History Matters – Jacqui Wragg uncovers tales of Victorian striving, Newfoundland and bankruptcy
Jacqui Wragg uncovers a story of Victorian entrepreneurship and Newfoundland connections amongst the Sturminster family. As society enabled the rise of
At the heart of the beautiful Blackmore Vale, Sturminster Newton has long been a place of inspiration.
Thomas Hardy, raised near Dorchester, lived in Sturminster for two years and described the location of Riverside Villa – his pretty pink house – as ‘idyllic’. He referred to the two years he spent there with his new wife Lavinia as some of the happiest of his life. He is known to have written ‘Return of the Native’ in Sturminster and the surrounding Blackmore Vale is the setting for ‘Tess of the d’Urbervilles’. Sturminster Newton, or ‘Stourcastle,’ as it is known in Hardy’s fictional world, is one of the few places to appear on multiple incarnations of Hardy’s map of Wessex.
The renowned poet William Barnes was born in the neighbouring village of Bagber and grew up in and around Sturminster. His best known poem is Linden Lea and is written in Dorset dialect – which was preserved in the Blackmore Vale until the arrival of the railways. He died aged 85 in 1852 having become a friend of the younger Thomas Hardy.
Robert Young was another from the same era who wrote poems in the Dorset dialect. He was born and raised in Sturminster Newton and after a short stint outside of the town he returned to become a prosperous businessman. Thomas Hardy was one of his tenants in Riverside Villa.
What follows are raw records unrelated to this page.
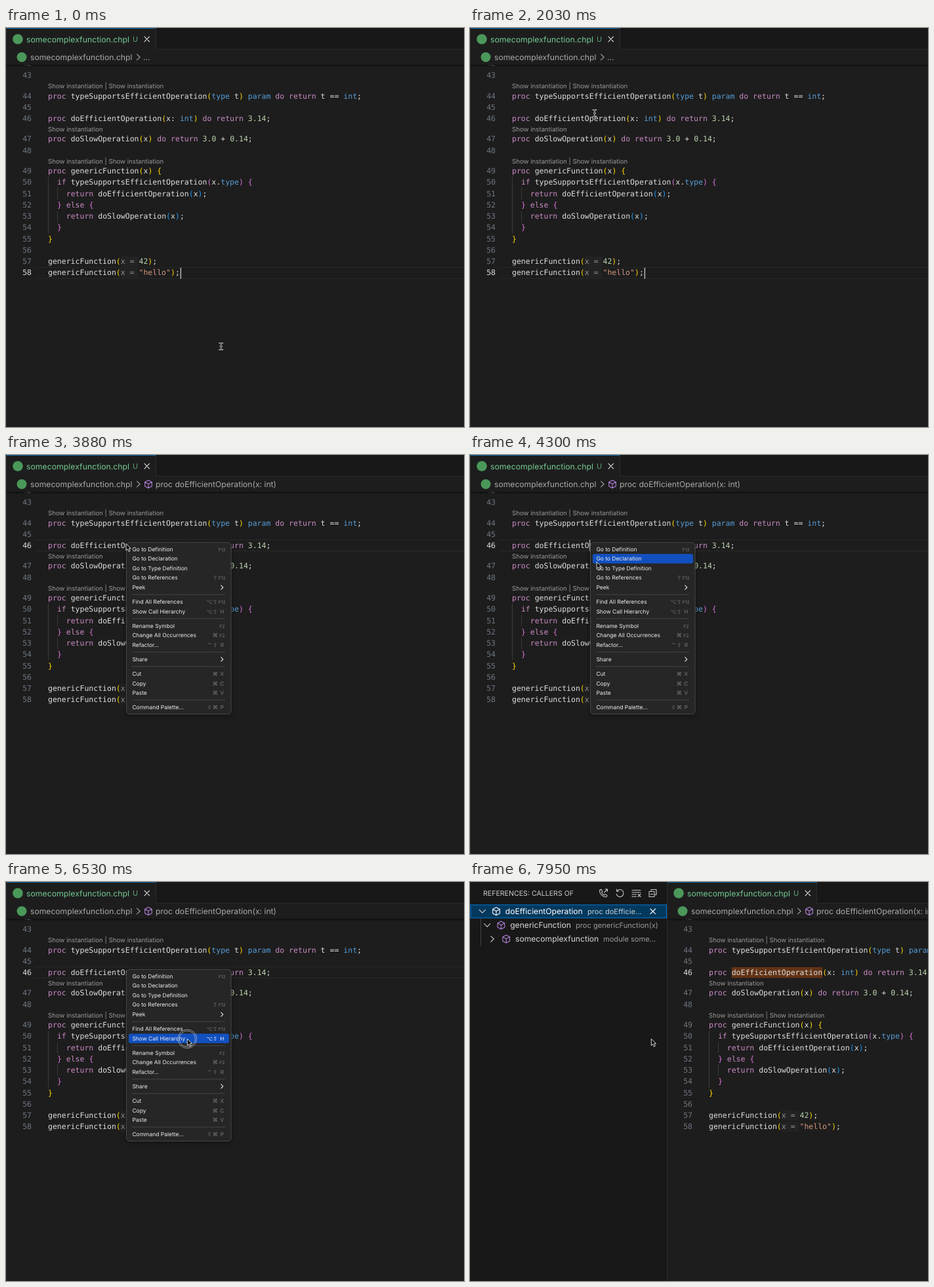
Write an HTML page that moves like this. It is 698 px wide and 609 px high and loops after 8 s.

```html
<!DOCTYPE html>
<html lang="en">
<head>
<meta charset="utf-8">
<title>Call hierarchy</title>
<style>
html, body { margin: 0; width: 100%; height: 100%; overflow: hidden; background: #1d1d1d; }
svg { display: block; }
text { white-space: pre; text-rendering: geometricPrecision; font-family: Inter, Roboto, sans-serif; }
.code { font: 11.51px "DejaVu Sans Mono", monospace; fill: #dedede; }
.num { text-anchor: end; fill: #6e7681; }
.num.on { fill: #dcdcdc; }
.lens { font-size: 9.7px; fill: #999; }
.tab { font-size: 12.28px; fill: #73c991; }
.crumb { font-size: 12.15px; fill: #ababab; }
.item { font-size: 8.47px; fill: #f0f0f0; }
.keys { font-size: 8.2px; fill: #7a7a7c; text-anchor: middle; }
.mod { font-family: "DejaVu Sans", sans-serif; }
.hot .keys { fill: #fff; }
.head { font-size: 10.6px; fill: #ccc; }
.row { font-size: 12.13px; fill: #d8d8d8; }
.desc { font-size: 11.1px; fill: #9c9c9c; }
.picked .row { fill: #fff; }
.picked .desc { fill: #c3ced6; }
.line { fill: none; stroke-width: 1.1; stroke-linejoin: round; stroke-linecap: round; }
</style>
</head>
<body>
<svg id="stage" width="698" height="609" viewBox="0 0 698 609">
  <defs>
    <clipPath id="below"><rect x="0" y="56" width="698" height="553"/></clipPath>
    <linearGradient id="fade" x1="0" y1="0" x2="0" y2="1">
      <stop offset="0" stop-color="#000" stop-opacity=".5"/>
      <stop offset="1" stop-color="#000" stop-opacity="0"/>
    </linearGradient>
    <filter id="drop" x="-20%" y="-20%" width="140%" height="140%">
      <feDropShadow dx="0" dy="3" stdDeviation="4" flood-opacity=".4"/>
    </filter>
    <path id="beamShape" d="M-2.4-5Q0-5 0-3.8Q0-5 2.4-5M0-3.8V3.8M-2.4 5Q0 5 0 3.8Q0 5 2.4 5M-1.1 0H1.1"/>
  </defs>
  <rect width="698" height="609" fill="#1d1d1d"/>
  <g id="editor">
    <rect width="698" height="33" fill="#181818"/>
    <path d="M229 32.5H698" stroke="#2b2b2b"/>
    <rect width="229" height="33" fill="#1d1d1d"/>
    <path d="M228.5 0V33" stroke="#2b2b2b"/>
    <rect width="229" height="1" fill="#0f68ac"/>
    <g clip-path="url(#below)">
      <path id="lineBox" fill="none" stroke="#282828"/>
      <rect id="mark" x="98.6" y="130" width="138.6" height="16.5" fill="#623315"/>
      <g id="code"></g>
      <rect y="56" width="698" height="4" fill="url(#fade)"/>
      <rect id="caret" width="1.5" height="17" fill="#b4b4b2"/>
    </g>
    <g id="bars"></g>
    <path d="M.5 0V609" stroke="#2b2b2b"/>
  </g>
  <g id="panel">
    <rect width="300" height="609" fill="#181818"/>
    <g id="panelHead"></g>
    <g id="rows"></g>
    <g id="subrow"></g>
  </g>
  <g id="menu">
    <rect x="183.5" y="133.5" width="159.5" height="262" rx="5" fill="#272728" stroke="#4b4b4d" stroke-width=".9" filter="url(#drop)"/>
  </g>
  <g id="ring" fill="none" stroke="#d8d8d8" stroke-opacity=".6">
    <circle r="14.4"/><circle r="12.2"/>
  </g>
  <g id="beam" fill="none" stroke-linecap="round">
    <use href="#beamShape" stroke="#dedede" stroke-width="2"/>
    <use href="#beamShape" stroke="#1a1a1a" stroke-width=".8"/>
  </g>
  <path id="arrow" d="M0 0V10.2L2.4 8L4 11.9L5.9 11.1L4.3 7.3H7.3Z" fill="#0a0a0a" stroke="#ececec" stroke-width=".9" stroke-linejoin="round"/>
</svg>
<script>
const LOOP = 8000;
const $ = id => document.getElementById(id);

function add(parent, tag, attrs, text) {
  const el = document.createElementNS("http://www.w3.org/2000/svg", tag);
  for (const k in attrs) el.setAttribute(k, attrs[k]);
  if (text !== undefined) el.textContent = text;
  return parent.appendChild(el);
}
const label = (parent, cls, x, y, text) => add(parent, "text", { class: cls, x, y }, text);
const icon = (parent, d, x, y, stroke) =>
  add(parent, "path", { class: "line", d, stroke, transform: `translate(${x} ${y})` });
const show = (el, on) => { el.style.display = on ? "" : "none"; };
const move = (el, x, y, more = "") => el.setAttribute("transform", `translate(${x} ${y}) ${more}`);

const CUBE = "M0-6L5.3-3.2V3.2L0 6L-5.3 3.2V-3.2ZM-5.3-3.2L0-.3L5.3-3.2M0-.3V6";
const CROSS = "M-3.8-3.8L3.8 3.8M3.8-3.8L-3.8 3.8";
const RIGHT = "M-2.3-4.4L2.3 0L-2.3 4.4";
const DOWN = "M-4.5-2.3L0 2.3L4.5-2.3";
const PURPLE = "#b180d7";

// Code, one entry per line: [number, middle y, text]
const LINES = [
  [42, 54.8, ""], [43, 72, ""],
  [44, 104, "proc typeSupportsEfficientOperation(type t) param do return t == int;"],
  [45, 121, ""],
  [46, 138.2, "proc doEfficientOperation(x: int) do return 3.14;"],
  [47, 169.8, "proc doSlowOperation(x) do return 3.0 + 0.14;"],
  [48, 187, ""],
  ...[
    "proc genericFunction(x) {",
    "  if typeSupportsEfficientOperation(x.type) {",
    "    return doEfficientOperation(x);",
    "  } else {",
    "    return doSlowOperation(x);",
    "  }",
    "}",
    "",
    "genericFunction(x = 42);",
    'genericFunction(x = "hello");'
  ].map((s, i) => [49 + i, 218.5 + 17.25 * i, s])
];
const BRACKETS = ["#ffd700", "#da70d6", "#179fff"];
const TOKEN = /x = |\b(?:proc|do|return|if|else)\b|\b(?:type|param|int)\b|"[^"]*"|\b\d[\d.]*|[(){}]|[A-Za-z]\w*|[^A-Za-z\d"(){}]+?/g;
let depth = 0;

function colour(tok) {
  if (/^[({]$/.test(tok)) return BRACKETS[depth++ % 3];
  if (/^[)}]$/.test(tok)) return BRACKETS[--depth % 3];
  if (tok === "x = ") return "#8f8f8f";
  if (/^(proc|do|return|if|else)$/.test(tok)) return "#c98ac4";
  if (/^(type|param|int)$/.test(tok)) return "#569cd6";
  if (tok[0] === '"') return "#d4967c";
  return /^\d/.test(tok) ? "#bad2ad" : "#dedede";
}

const code = $("code"), nums = {};
for (const y of [356.5, 373.75])
  add(code, "rect", { x: 174.6, y: y - 7.5, width: 27, height: 15, rx: 2, fill: "#232324" });
add(code, "path", { d: "M64.5 227V313.5M78.5 244.5V261.5M78.5 279V296", stroke: "#3c3c3c", fill: "none" });
for (const [n, y, src] of LINES) {
  nums[n] = label(code, "code num", 39, y + 3.6, n);
  const line = label(code, "code", 64, y + 3.6, "");
  for (const tok of src.match(TOKEN) || []) add(line, "tspan", { fill: colour(tok) }, tok);
}
const LENS = "Show instantiation";
label(code, "lens", 64, 92, LENS + " | " + LENS);
label(code, "lens", 64, 158, LENS);
label(code, "lens", 64, 207, LENS + " | " + LENS);

// Tab and breadcrumbs
const bars = $("bars");
add(bars, "circle", { cx: 18, cy: 17, r: 7.8, fill: "#4b985b" });
label(bars, "tab", 31, 21.5, "somecomplexfunction.chpl");
add(bars, "text", { class: "tab", x: 193, y: 21.3, style: "font-size:11px", opacity: .8 }, "U");
icon(bars, CROSS, 214.8, 17, "#e4e4e4");
add(bars, "circle", { cx: 24, cy: 44.5, r: 7.5, fill: "#4b985b" });
label(bars, "crumb", 37, 48.7, "somecomplexfunction.chpl");
icon(bars, RIGHT, 201.8, 44.5, "#a0a0a0");
const dots = label(bars, "crumb", 209, 48.7, "...");
const symbol = add(bars, "g", {});
icon(symbol, CUBE, 217, 44.5, PURPLE);
label(symbol, "crumb", 228, 48.7, "proc doEfficientOperation(x: int)");

// Context menu: "label|modifiers|key", empty for a separator
const menu = $("menu"), items = [];
let y = 143.5;
for (const entry of [
  "Go to Definition||F12", "Go to Declaration", "Go to Type Definition", "Go to References|⇧|F12", "Peek|>", "",
  "Find All References|⌥⇧|F12", "Show Call Hierarchy|⌥⇧|H", "",
  "Rename Symbol||F2", "Change All Occurrences|⌘|F2", "Refactor...|⌃⇧|R", "", "Share|>", "",
  "Cut|⌘|X", "Copy|⌘|C", "Paste|⌘|V", "", "Command Palette...|⇧⌘|P"
]) {
  if (!entry) {
    add(menu, "path", { d: `M192 ${y - 3.7}H334`, stroke: "#48484a", "stroke-width": .9 });
    y += 7.3;
    continue;
  }
  const [name, mods = "", key = ""] = entry.split("|");
  const g = add(menu, "g", {});
  const bar = add(g, "rect", { x: 187, y: y - 7.2, width: 153, height: 14.5, rx: 3, fill: "#1250bf" });
  label(g, "item", 192.4, y + 3, name);
  if (mods === ">") icon(g, "M-1.5-3L1.5 0L-1.5 3", 329.3, y, "#ececec");
  else [...mods].reverse().forEach((m, i) => label(g, "keys mod", 318.8 - 8.7 * i, y + 3, m));
  const k = label(g, "keys", 329.3, y + 3, key);
  if (key[0] === "F") k.style.fontSize = "6.8px";
  items.push({ g, bar, y });
  y += 14.65;
}

// References panel
const head = $("panelHead"), rows = $("rows"), sub = $("subrow");
label(head, "head", 20, 20.8, "REFERENCES: CALLERS OF");
[
  "M-3.6-5.6L-1.6-2.6L-2.8-1C-2 .8-.6 2.2 1.2 2.9L2.8 1.6L5.6 3.6C5.4 5.2 4 6 2.6 5.8C-2 5-5.6 1-6-3C-6-4.4-5-5.4-3.6-5.6ZM1-1L6-6M2.5-6H6V-2.5",
  "M-4.6-3A5.5 5.5 0 1 1-5.4 1.2M-5-6V-2.8H-1.8",
  "M-6.5-4.5H6.5M-6.5-1.2H6.5M-6.5 2H0M-6.5 5.2H0M2.5 1.5L6.5 5.5M6.5 1.5L2.5 5.5",
  "M-2.5-2.5V-5.5H5.5V2.5H2.5M-5.5-2.5H2.5V5.5H-5.5ZM-3.5 1.5H.5"
].forEach((d, i) => icon(head, d, 203.5 + 25 * i, 17, "#c5c5c5"));

function row(g, x, mid, chevron, tint, name, descX, desc) {
  icon(g, chevron, x, mid, "#c5c5c5");
  icon(g, CUBE, x + 21.2, mid, tint);
  label(g, "row", x + 35, mid + 4.3, name);
  label(g, "desc", descX, mid + 4.1, desc);
}
const picked = add(rows, "g", { class: "picked" });
add(picked, "rect", { x: .9, y: 34.9, width: 298.6, height: 20, fill: "#04395e", stroke: "#0078d4" });
row(picked, 18.8, 44.8, DOWN, "#fff", "doEfficientOperation", 179, "proc doEfficie...");
icon(picked, CROSS, 278.7, 44.8, "#fff");
row(rows, 26.2, 66, DOWN, PURPLE, "genericFunction", 161, "proc genericFunction(x)");
add(rows, "path", { d: "M16.5 56V76.5", stroke: "#454545" });
row(sub, 34, 87, RIGHT, PURPLE, "somecomplexfunction", 203, "module some...");
add(sub, "path", { d: "M16.5 76.5V97.5", stroke: "#454545" });

// Pointer stops: [time, x, y]
const PATH = [
  [50, 327.7, 486], [430, 459, 221], [630, 459, 221], [1230, 380, 118], [1450, 380, 118],
  [2030, 190, 130], [2300, 183, 135.5], [3880, 183, 135.5], [4900, 219, 234],
  [5450, 219, 234], [6350, 276.3, 239.4]
];
const clamp = v => Math.min(1, Math.max(0, v));
const ease = u => u < .5 ? 4 * u ** 3 : 1 - 4 * (1 - u) ** 3;

function pointerAt(t) {
  const next = PATH.findIndex(p => p[0] > t);
  const i = next < 0 ? PATH.length - 1 : Math.max(1, next);
  const [t0, x0, y0] = PATH[i - 1], [t1, x1, y1] = PATH[i];
  const u = ease(clamp((t - t0) / (t1 - t0)));
  return [x0 + (x1 - x0) * u, y0 + (y1 - y0) * u];
}

const PRESS = 2930, MENU = 2980, CRUMB = 3100, CLOSE = 6640, PANEL = 6780, TREE = 6980, CHILD = 7160;
const CLICKS = [[2900, 3150], [6420, 6680]];

function render(t) {
  const [x, y] = pointerAt(t), moved = t >= PRESS, open = t >= PANEL;

  move($("editor"), open ? 300 : 0, 0);
  show($("panel"), open);
  show(rows, t >= TREE);
  show(sub, t >= CHILD);
  show($("mark"), t >= TREE);

  nums[46].classList.toggle("on", moved);
  nums[58].classList.toggle("on", !moved);
  $("lineBox").setAttribute("d", `M44 ${moved ? 129.5 : 365.5}H698M44 ${moved ? 146.5 : 382.5}H698`);
  show($("lineBox"), t < TREE);
  show(dots, t < CRUMB);
  show(symbol, t >= CRUMB);

  // The caret blinks every half second, restarting at the press
  const beat = moved ? Math.floor((t - PRESS) / 500) : Math.floor((t + 300) / 500);
  show($("caret"), beat % 2 === 0 && !open);
  move($("caret"), moved ? 181.8 : 265.6, moved ? 129.6 : 365.8);

  show(menu, t >= MENU && t < PANEL - 10);
  menu.style.opacity = 1 - clamp((t - CLOSE) / 130);
  for (const it of items) {
    const hot = x > 187 && Math.abs(y - it.y) < 7.3;
    show(it.bar, hot);
    it.g.classList.toggle("hot", hot);
  }

  const click = CLICKS.find(([a, b]) => t >= a && t < b);
  show($("ring"), click);
  if (click) {
    move($("ring"), x, y, `scale(${.6 + .4 * clamp((t - click[0]) / 100)})`);
    $("ring").style.opacity = Math.min(clamp((t - click[0]) / 80), clamp((click[1] - t) / 80));
  }

  show($("beam"), t < MENU);
  show($("arrow"), t >= MENU);
  move($("beam"), x, y);
  move($("arrow"), x, y);
}

function tick() {
  render(performance.now() % LOOP);
  requestAnimationFrame(tick);
}
tick();
</script>
</body>
</html>
```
He wrote his dialect poems initially for friends, but they found them so funny they persuaded him to publish them. “Rabin Hill’s Visit to the Railway: What he Zeed and Done, and What he Zed About It” is one of his best known.